_TASK TO COMPLETE:_
Each line of the records below that contains "height" needs to be copied.

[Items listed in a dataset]
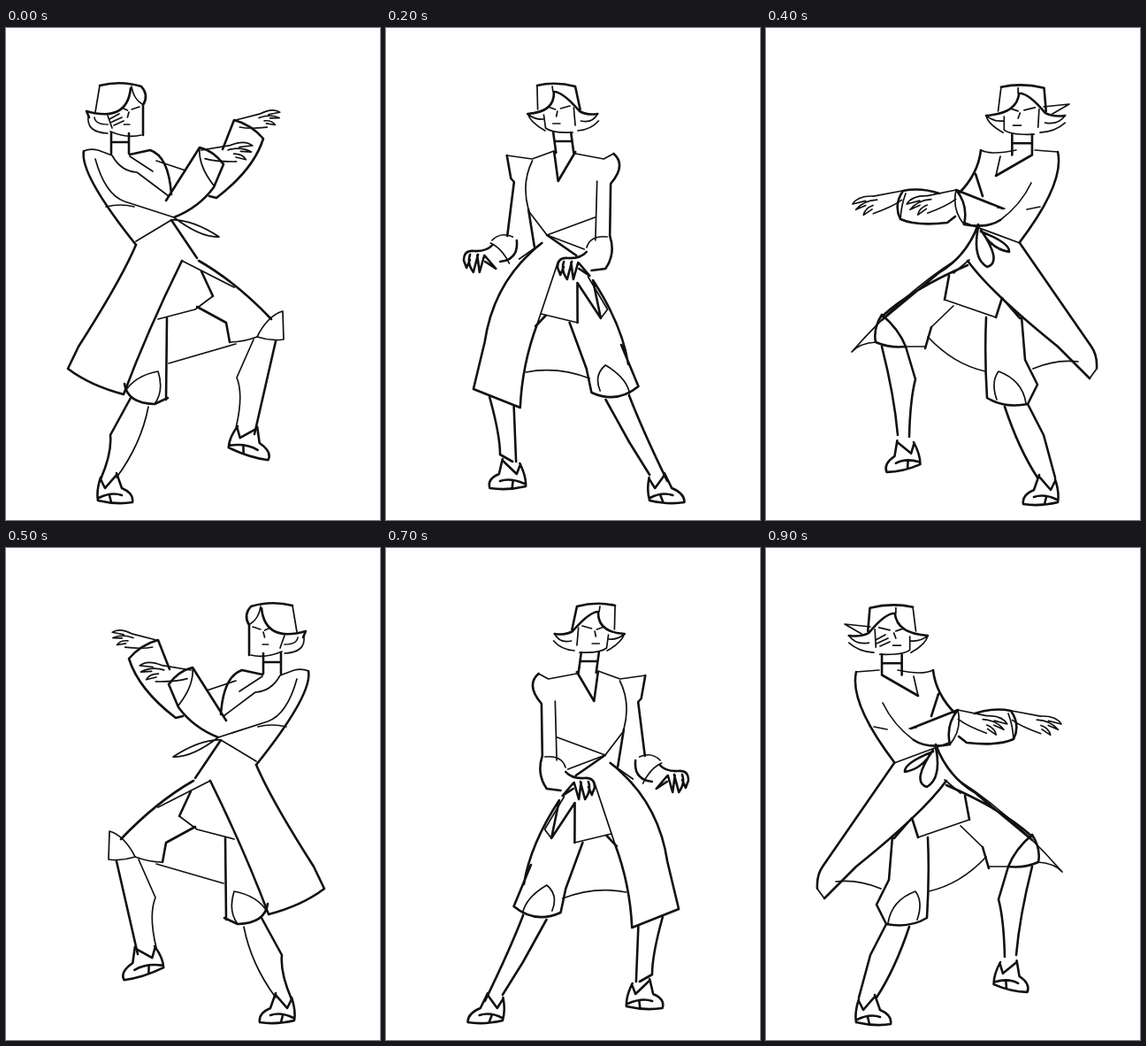
Recreate the animation shown at these times as an HTML page without scripts. Size 423x556 px, loop 1000 ms.

```html
<!DOCTYPE html>
<html lang="en">
<head>
<meta charset="utf-8">
<title>Turning fighter</title>
<style>
html, body { margin: 0; width: 100%; height: 100%; overflow: hidden; background: #fff; }
svg { display: block; width: 100%; height: 100%; fill: none; stroke: #111; stroke-width: 1.7; stroke-linecap: round; stroke-linejoin: round; }
path { vector-effect: non-scaling-stroke; }
.bold { stroke-width: 2.6; }
.flip { transform: translateX(430px) scaleX(-1); }
.pose { visibility: hidden; animation: show 1s step-end calc(var(--i) * 100ms - 1s) infinite; }
@keyframes show { 0% { visibility: visible; } 10%, 100% { visibility: hidden; } }
</style>
</head>
<body>
<svg viewBox="0 0 423 556">
<defs>
  <!-- shared parts -->
  <path id="reach" d="M0 0L33-2Q50-7 58 1L43 1M30 3Q45 0 56 8L44 6M36 8Q46 9 49 16L38 12M3 10Q15 15 38 17"/>
  <path id="claw" class="bold" d="M0 0Q-8 8-22 7-34 6-35 18l2 8 5-9M-27 11q-5 10 1 20l8-20M-19 12v19l8-19M-10 13l10 14-11-8"/>
  <path id="foot" class="bold" d="M0 0Q-5 15-3 26 18 31 36 28 38 18 24 12L18-5M0 2L5 12 18-3M-2 23Q12 16 24 20M10 20l2 8"/>
  <path id="neck" class="bold" d="M0 0v23M20 0v23M0 10h20"/>
  <path id="face" d="M0 0l8 3M14 2l11-3M10 5l-2 6M3 19h8"/>
  <path id="scar" d="M0 4l11-6M1 8l13-6M5 11l11-5"/>

  <g id="bunHead">
    <path d="M119 65L114 95M155 66Q157 80 167 86M128 99L133 113M131 117Q150 125 166 121M106 100Q104 118 128 119M113 101Q114 109 128 109"/>
    <path class="bold" d="M119 65Q143 59 166 66 175 76 168 87V121M104 94Q150 107 154 68M104 94L107 101"/>
    <use href="#face" transform="translate(144 90) scale(.8 1)"/>
    <use href="#neck" x="132" y="119"/>
  </g>
  <g id="bobHead">
    <path d="M234 65L231 92M251 66V72M219 97Q226 104 236 103M219 97Q221 107 236 116M298 97Q291 108 278 105M298 105Q288 115 273 116M237 98V113Q243 119 267 118M272 90L271 110"/>
    <path class="bold" d="M234 65Q255 60 277 66L279 92M252 72Q250 95 219 97M252 72Q262 72 278 94 286 99 298 97"/>
    <use href="#face" x="243" y="89"/>
    <use href="#neck" x="245" y="118"/>
  </g>

  <!-- knee up, weight back -->
  <g id="lift">
    <use href="#bunHead" x="-13"/>
    <path d="M88 139Q95 136 104 138L120 144Q130 162 148 163L184 190M140 145L166 162M170 150L203 161M113 202Q130 198 145 202M101 148Q112 188 134 196L190 214M219 135Q217 155 235 178"/>
    <path class="bold" d="M88 139Q83 165 147 245M140 143L163 138Q184 145 187 188M181 195L219 135Q235 139 246 154L235 180Q218 203 190 214M245 137L258 104Q277 109 291 125 280 160 238 192L230 190"/>
    <use href="#reach" transform="translate(221 138) rotate(-6)"/>
    <use href="#reach" transform="translate(260 104) rotate(-11) scale(.87)"/>
    <path d="M147 241L187 217Q210 216 241 236 220 237 190 214M199 263L258 293M172 329L214 318 234 303M184 379L260 357M253 355Q268 355 284 349"/>
    <path class="bold" d="M187 217L216 260M147 245Q130 285 82 360L70 385Q95 404 133 414 160 342 199 263M218 263Q260 287 300 329M221 275L234 303M216 315L249 333 253 355"/>
    <path d="M284 349Q296 325 313 320L314 352Q299 354 284 349M280 352L261 395Q269 415 260 452M134 412Q145 393 172 388 179 410 168 425M161 428Q153 470 125 508"/>
    <path class="bold" d="M305 354L281 459M182 328L181 420M134 402Q137 424 168 425L183 418M141 418L118 460Q120 480 107 510"/>
    <use href="#foot" x="107" y="508"/>
    <use href="#foot" transform="translate(262 450) rotate(15) scale(1.2 1)"/>
  </g>

  <!-- planted lunge -->
  <g id="lunge">
    <use href="#bunHead"/>
    <path d="M114 131L123 131 133 139 154 147M120 135Q140 153 183 190M154 146L197 181M188 154L206 160M125 203L145 201M127 160Q126 178 138 191M228 141Q226 165 248 180M273 118L291 132"/>
    <path class="bold" d="M114 131Q104 155 115 190L148 250M154 140Q186 131 188 155M128 182L175 220 248 180Q247 153 228 141L177 190M256 140L274 115Q286 129 303 138 283 176 238 200"/>
    <use href="#reach" x="230" y="142"/>
    <use href="#reach" transform="translate(274 115) rotate(-6) scale(.9)"/>
    <path d="M145 241L187 218M190 216Q228 228 223 255 212 262 190 216M205 224Q219 240 217 258M198 246L197 320M198 260L215 268M197 325L233 313M204 387L250 398M250 380Q265 388 304 386"/>
    <path class="bold" d="M190 216L217 262Q270 300 291 350M148 250L152 285M148 265Q122 310 115 420 135 433 212 437 198 380 197 320M219 272L233 313M214 318L243 342 250 380M250 398L253 380"/>
    <path class="bold" d="M296 347L308 377 303 386H282Q283 365 296 347M275 387L274 425Q289 452 288 478M303 387L305 488M129 429L117 460 107 508M157 436Q150 475 126 504"/>
    <use href="#foot" x="107" y="507"/>
    <use href="#foot" transform="translate(288 487) scale(1.55 1)"/>
  </g>

  <!-- facing front -->
  <g id="front">
    <use href="#bobHead"/>
    <path d="M189 144L217 148 243 139M267 142L298 148 310 142M217 150Q201 175 205 205M287 173L276 240M205 207L222 234 279 214M222 234L262 250M159 240Q170 230 183 236M157 243Q169 249 175 266M265 248Q271 234 290 236M187 261L215 243"/>
    <path class="bold" d="M243 140V173L267 140M189 144L190 170 193 174 177 235M310 142Q323 155 302 176L293 235Q297 255 283 272L267 274M205 205L206 247M187 240Q186 262 165 264M222 234L252 257"/>
    <use href="#claw" x="159" y="245"/>
    <use href="#claw" x="264" y="253"/>
    <path d="M203 323L243 333M177 389Q213 382 248 396M197 335L230 265M262 281L279 318 270 328M258 410Q253 392 268 381 290 395 291 413"/>
    <path class="bold" d="M215 243Q155 285 135 355L115 408 165 429Q174 380 197 335M243 333L249 288 270 328 267 285Q293 335 294 380M208 325L195 337M234 333L246 385 248 412Q275 425 302 405L289 358"/>
    <path class="bold" d="M132 417Q138 460 135 482L148 490M158 428L152 490M263 420L283 468 301 505M290 415Q300 455 320 512"/>
    <use href="#foot" transform="translate(156 492) scale(-1.05 1)"/>
    <use href="#foot" x="300" y="508"/>
  </g>

  <!-- arms sweeping across -->
  <g id="sweep">
    <use href="#bobHead" transform="translate(1.5 1) scale(1.13 1.01)"/>
    <path d="M243 138Q255 144 283 138M265 145L260 167M304 138L330 140M300 175Q288 200 265 217M262 203L270 204M295 205L310 202M158 187Q153 200 152 216M215 183Q210 205 224 222M314 89L343 86 324 97"/>
    <path class="bold" d="M243 138Q240 165 218 187M260 167L300 144M237 165L245 190M330 140Q338 175 287 242M268 204L215 183Q229 200 224 222 250 227 265 217M196 187Q175 180 155 184 144 200 152 216 170 224 205 220L214 213"/>
    <use href="#reach" transform="translate(215 183) scale(-1 1) rotate(15)"/>
    <use href="#reach" transform="translate(154 184) scale(-1 1) rotate(14)"/>
    <path d="M225 220L287 243M97 366Q106 356 125 355M366 396L374 385M230 262L212 277M202 307L260 327M183 349Q212 380 248 388M302 385Q328 374 353 377M215 262Q155 300 97 366M158 360H181M187 338L212 314"/>
    <path class="bold" d="M240 225Q233 260 250 270 268 265 243 228 255 250 275 253 276 243 243 230M240 222Q227 258 195 277L131 330M287 243L368 360Q375 370 374 385M228 263Q255 300 330 360L366 396M131 326Q165 295 228 268M207 280L202 307M260 327L267 305 287 328M187 338L180 362"/>
    <path d="M261 420Q254 400 263 388 290 398 294 424"/>
    <path class="bold" d="M131 324Q121 340 124 355 140 362 158 360 150 340 131 324M131 360Q145 415 149 460M158 360L169 397Q163 420 162 462M249 327Q247 370 250 418 270 430 296 425L307 403 293 375 289 326M270 428Q286 476 307 508M296 425L314 460 327 508"/>
    <use href="#foot" transform="translate(167 468) scale(-1 1) rotate(10)"/>
    <use href="#foot" transform="translate(327 510) scale(-1 1)"/>
  </g>

  <!-- between lunge and front: body leans back over planted feet -->
  <g id="turn"><use href="#front" transform="translate(-72) skewX(7.8)"/></g>
</defs>

<g class="pose" style="--i:0"><use href="#lift"/><use href="#scar" x="117" y="99"/></g>
<g class="pose" style="--i:1"><use href="#lunge"/><use href="#scar" x="136" y="99"/></g>
<g class="pose" style="--i:2"><use href="#turn"/></g>
<g class="pose" style="--i:3"><use href="#front"/></g>
<g class="pose" style="--i:4"><use href="#sweep"/></g>
<g class="pose" style="--i:5"><use class="flip" href="#lift"/></g>
<g class="pose" style="--i:6"><use class="flip" href="#lunge"/></g>
<g class="pose" style="--i:7"><use class="flip" href="#turn"/></g>
<g class="pose" style="--i:8"><use class="flip" href="#front"/><use href="#scar" x="156" y="99"/></g>
<g class="pose" style="--i:9"><use class="flip" href="#sweep" x="-2"/><use href="#scar" x="124" y="100"/></g>
</svg>
</body>
</html>
```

_ANSWER SECTION:_
html, body { margin: 0; width: 100%; height: 100%; overflow: hidden; background: #fff; }
svg { display: block; width: 100%; height: 100%; fill: none; stroke: #111; stroke-width: 1.7; stroke-linecap: round; stroke-linejoin: round; }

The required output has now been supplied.